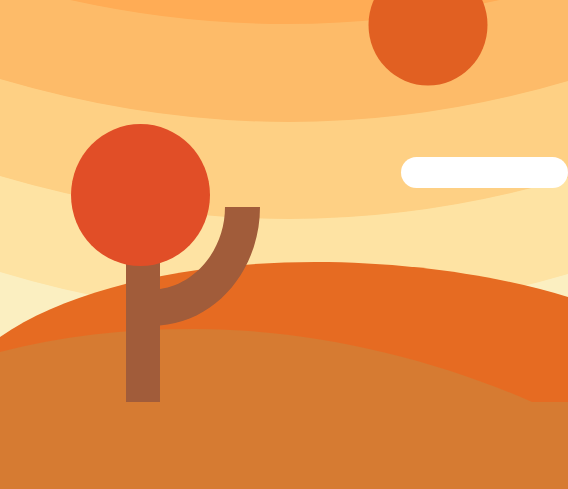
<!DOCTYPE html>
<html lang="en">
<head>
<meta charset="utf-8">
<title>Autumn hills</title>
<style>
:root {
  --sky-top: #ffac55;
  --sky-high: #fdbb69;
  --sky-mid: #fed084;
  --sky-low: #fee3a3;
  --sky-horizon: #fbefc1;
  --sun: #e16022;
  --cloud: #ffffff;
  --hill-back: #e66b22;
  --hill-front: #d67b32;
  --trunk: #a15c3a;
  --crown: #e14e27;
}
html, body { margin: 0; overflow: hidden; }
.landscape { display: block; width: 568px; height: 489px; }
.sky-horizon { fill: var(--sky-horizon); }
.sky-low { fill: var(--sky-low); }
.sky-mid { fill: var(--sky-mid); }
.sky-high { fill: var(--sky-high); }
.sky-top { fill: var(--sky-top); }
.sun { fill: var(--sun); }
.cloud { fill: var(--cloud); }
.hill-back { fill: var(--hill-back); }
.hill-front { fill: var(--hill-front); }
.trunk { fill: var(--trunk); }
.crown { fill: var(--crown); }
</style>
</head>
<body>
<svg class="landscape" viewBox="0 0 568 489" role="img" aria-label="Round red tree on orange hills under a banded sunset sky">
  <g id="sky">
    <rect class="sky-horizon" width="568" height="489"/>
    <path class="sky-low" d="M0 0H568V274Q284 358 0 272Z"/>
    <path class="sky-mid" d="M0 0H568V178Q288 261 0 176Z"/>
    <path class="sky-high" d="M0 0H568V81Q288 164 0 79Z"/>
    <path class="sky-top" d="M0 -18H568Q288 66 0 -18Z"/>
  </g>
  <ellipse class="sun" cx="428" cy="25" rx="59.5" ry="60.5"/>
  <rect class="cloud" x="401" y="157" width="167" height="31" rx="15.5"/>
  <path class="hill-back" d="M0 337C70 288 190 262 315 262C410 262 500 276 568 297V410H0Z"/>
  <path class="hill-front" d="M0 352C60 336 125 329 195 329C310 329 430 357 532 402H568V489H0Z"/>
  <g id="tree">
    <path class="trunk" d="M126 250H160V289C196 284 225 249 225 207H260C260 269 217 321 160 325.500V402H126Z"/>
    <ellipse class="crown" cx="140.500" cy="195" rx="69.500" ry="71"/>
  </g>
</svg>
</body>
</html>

---

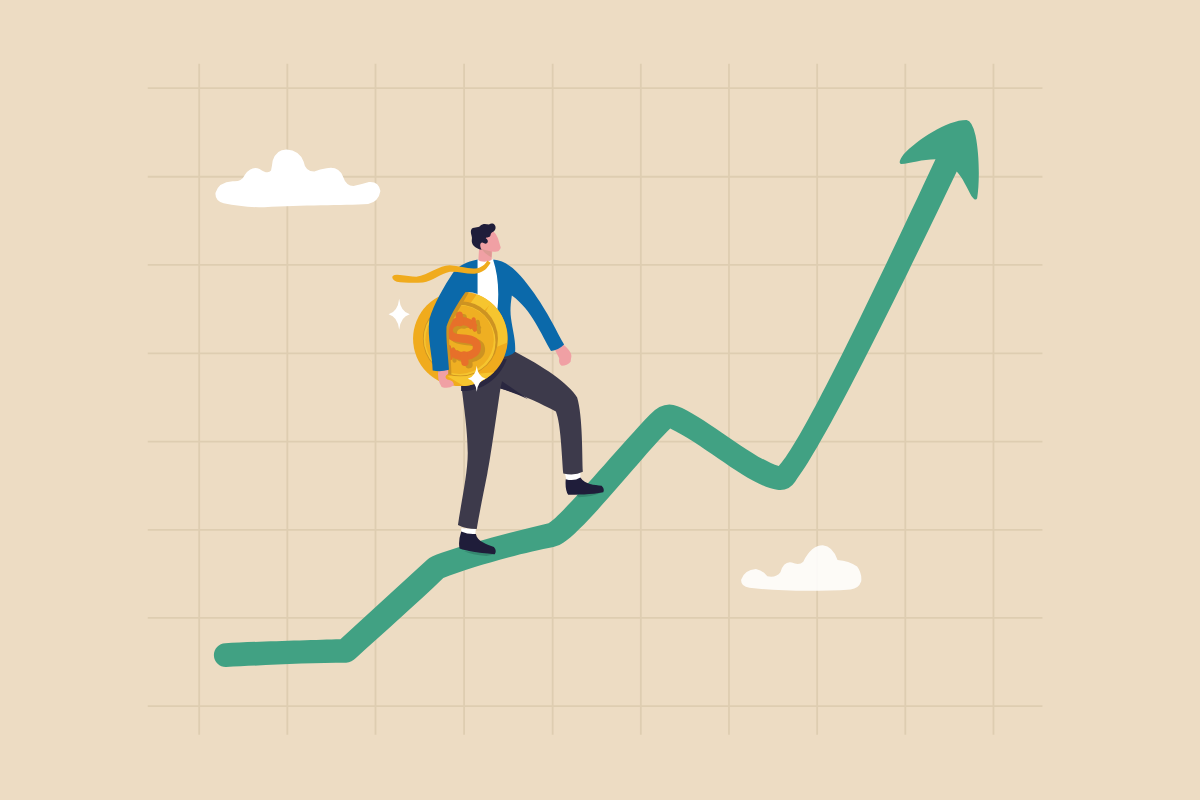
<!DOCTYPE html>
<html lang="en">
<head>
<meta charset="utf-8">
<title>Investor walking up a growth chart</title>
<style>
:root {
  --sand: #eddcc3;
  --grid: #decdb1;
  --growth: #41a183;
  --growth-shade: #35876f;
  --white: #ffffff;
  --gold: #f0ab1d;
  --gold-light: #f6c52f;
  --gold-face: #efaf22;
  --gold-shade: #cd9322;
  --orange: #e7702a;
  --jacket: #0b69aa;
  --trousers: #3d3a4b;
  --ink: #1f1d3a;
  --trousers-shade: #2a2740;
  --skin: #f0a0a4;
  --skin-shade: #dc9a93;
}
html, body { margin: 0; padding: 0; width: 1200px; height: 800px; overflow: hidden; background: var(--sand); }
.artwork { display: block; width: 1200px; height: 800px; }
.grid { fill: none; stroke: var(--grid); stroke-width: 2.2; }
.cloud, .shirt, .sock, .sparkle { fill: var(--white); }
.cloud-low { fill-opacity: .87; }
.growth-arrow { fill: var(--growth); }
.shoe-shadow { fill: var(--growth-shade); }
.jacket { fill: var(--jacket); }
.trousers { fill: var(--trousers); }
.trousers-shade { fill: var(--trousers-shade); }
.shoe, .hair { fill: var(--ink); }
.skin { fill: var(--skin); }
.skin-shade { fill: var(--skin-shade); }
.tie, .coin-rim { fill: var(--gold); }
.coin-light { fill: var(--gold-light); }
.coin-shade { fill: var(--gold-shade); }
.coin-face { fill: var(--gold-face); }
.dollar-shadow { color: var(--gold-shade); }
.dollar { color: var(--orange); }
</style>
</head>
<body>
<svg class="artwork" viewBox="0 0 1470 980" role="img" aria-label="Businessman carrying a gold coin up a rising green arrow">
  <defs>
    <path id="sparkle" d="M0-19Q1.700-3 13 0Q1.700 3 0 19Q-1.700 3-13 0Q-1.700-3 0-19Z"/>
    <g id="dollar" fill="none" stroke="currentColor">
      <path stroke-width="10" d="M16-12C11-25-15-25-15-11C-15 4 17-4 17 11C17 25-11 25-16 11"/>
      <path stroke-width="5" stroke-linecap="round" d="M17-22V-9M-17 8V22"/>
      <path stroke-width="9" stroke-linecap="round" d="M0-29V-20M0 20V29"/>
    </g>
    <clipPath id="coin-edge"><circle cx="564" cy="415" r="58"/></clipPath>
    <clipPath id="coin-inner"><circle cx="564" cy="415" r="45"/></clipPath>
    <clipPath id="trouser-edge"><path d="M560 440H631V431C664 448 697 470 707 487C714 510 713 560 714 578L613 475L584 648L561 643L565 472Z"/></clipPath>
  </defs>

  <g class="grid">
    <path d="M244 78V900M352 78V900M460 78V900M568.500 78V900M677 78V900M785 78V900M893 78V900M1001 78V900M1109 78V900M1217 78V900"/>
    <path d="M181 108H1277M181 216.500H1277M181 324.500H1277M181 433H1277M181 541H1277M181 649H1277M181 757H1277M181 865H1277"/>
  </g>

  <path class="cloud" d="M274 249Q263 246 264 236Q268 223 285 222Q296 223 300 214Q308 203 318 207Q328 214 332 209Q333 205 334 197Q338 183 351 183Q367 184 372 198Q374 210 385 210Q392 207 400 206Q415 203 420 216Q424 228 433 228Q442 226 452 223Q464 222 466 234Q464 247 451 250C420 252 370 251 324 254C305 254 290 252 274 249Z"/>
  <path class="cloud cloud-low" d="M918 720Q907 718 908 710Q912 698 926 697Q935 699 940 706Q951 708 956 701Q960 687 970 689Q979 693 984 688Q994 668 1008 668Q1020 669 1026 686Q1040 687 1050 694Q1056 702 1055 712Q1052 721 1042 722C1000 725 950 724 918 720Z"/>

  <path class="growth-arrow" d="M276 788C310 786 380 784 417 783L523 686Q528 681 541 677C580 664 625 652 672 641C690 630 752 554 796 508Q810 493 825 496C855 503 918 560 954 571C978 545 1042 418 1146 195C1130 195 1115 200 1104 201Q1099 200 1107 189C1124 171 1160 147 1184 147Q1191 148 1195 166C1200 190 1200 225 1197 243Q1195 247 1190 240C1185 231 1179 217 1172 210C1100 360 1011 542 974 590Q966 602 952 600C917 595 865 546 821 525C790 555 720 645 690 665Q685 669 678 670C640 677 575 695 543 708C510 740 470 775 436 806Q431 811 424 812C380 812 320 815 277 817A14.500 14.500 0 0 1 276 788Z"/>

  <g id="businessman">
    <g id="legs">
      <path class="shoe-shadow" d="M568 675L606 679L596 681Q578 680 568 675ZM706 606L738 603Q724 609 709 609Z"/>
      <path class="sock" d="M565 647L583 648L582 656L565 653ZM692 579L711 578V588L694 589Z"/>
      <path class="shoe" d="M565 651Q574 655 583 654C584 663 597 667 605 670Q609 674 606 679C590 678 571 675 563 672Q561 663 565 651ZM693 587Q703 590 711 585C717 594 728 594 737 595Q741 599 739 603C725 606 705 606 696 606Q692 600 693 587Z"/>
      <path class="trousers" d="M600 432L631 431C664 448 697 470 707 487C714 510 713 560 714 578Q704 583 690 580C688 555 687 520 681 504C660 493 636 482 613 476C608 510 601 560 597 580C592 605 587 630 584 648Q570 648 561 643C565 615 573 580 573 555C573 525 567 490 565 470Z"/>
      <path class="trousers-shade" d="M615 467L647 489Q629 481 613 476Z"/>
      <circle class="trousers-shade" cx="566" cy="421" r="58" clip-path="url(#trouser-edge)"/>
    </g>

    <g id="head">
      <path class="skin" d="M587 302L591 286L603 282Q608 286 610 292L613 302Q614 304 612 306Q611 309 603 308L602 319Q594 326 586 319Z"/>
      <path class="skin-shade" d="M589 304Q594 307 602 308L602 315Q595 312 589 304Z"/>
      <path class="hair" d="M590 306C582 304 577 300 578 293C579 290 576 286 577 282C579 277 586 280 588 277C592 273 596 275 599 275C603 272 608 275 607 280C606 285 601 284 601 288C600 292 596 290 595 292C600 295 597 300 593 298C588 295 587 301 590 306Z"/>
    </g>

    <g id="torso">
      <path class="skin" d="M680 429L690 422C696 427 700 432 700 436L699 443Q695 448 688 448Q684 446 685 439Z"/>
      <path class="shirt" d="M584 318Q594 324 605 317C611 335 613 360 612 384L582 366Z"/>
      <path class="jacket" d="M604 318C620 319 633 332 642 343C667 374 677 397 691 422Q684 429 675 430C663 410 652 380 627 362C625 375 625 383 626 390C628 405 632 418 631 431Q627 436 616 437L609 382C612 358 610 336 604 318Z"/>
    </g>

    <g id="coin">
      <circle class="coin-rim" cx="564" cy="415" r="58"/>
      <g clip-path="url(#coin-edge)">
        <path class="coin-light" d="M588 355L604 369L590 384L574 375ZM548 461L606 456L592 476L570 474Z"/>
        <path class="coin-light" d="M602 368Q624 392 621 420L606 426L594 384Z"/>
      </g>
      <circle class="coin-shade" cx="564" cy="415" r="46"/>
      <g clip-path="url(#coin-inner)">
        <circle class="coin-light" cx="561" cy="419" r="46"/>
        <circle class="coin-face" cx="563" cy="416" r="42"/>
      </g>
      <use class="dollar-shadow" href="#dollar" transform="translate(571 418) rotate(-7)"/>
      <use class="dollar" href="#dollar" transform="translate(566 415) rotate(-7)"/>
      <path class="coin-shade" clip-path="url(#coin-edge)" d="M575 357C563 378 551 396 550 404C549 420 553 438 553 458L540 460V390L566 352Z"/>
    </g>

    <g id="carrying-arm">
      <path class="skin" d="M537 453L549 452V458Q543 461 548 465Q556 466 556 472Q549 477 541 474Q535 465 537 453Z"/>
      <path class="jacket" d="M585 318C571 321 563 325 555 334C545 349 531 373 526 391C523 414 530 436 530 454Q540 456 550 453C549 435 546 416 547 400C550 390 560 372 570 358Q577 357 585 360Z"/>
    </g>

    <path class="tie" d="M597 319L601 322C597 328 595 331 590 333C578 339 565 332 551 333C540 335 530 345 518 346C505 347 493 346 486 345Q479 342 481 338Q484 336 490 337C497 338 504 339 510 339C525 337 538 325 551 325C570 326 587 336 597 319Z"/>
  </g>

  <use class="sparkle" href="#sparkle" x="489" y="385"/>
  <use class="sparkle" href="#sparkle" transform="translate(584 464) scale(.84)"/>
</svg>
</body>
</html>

### ASSIGNMENT
Scan the material above for the string "face" and report each line where you find it.

### WRITTEN RESPONSE
  --gold-face: #efaf22;
.coin-face { fill: var(--gold-face); }
        <circle class="coin-face" cx="563" cy="416" r="42"/>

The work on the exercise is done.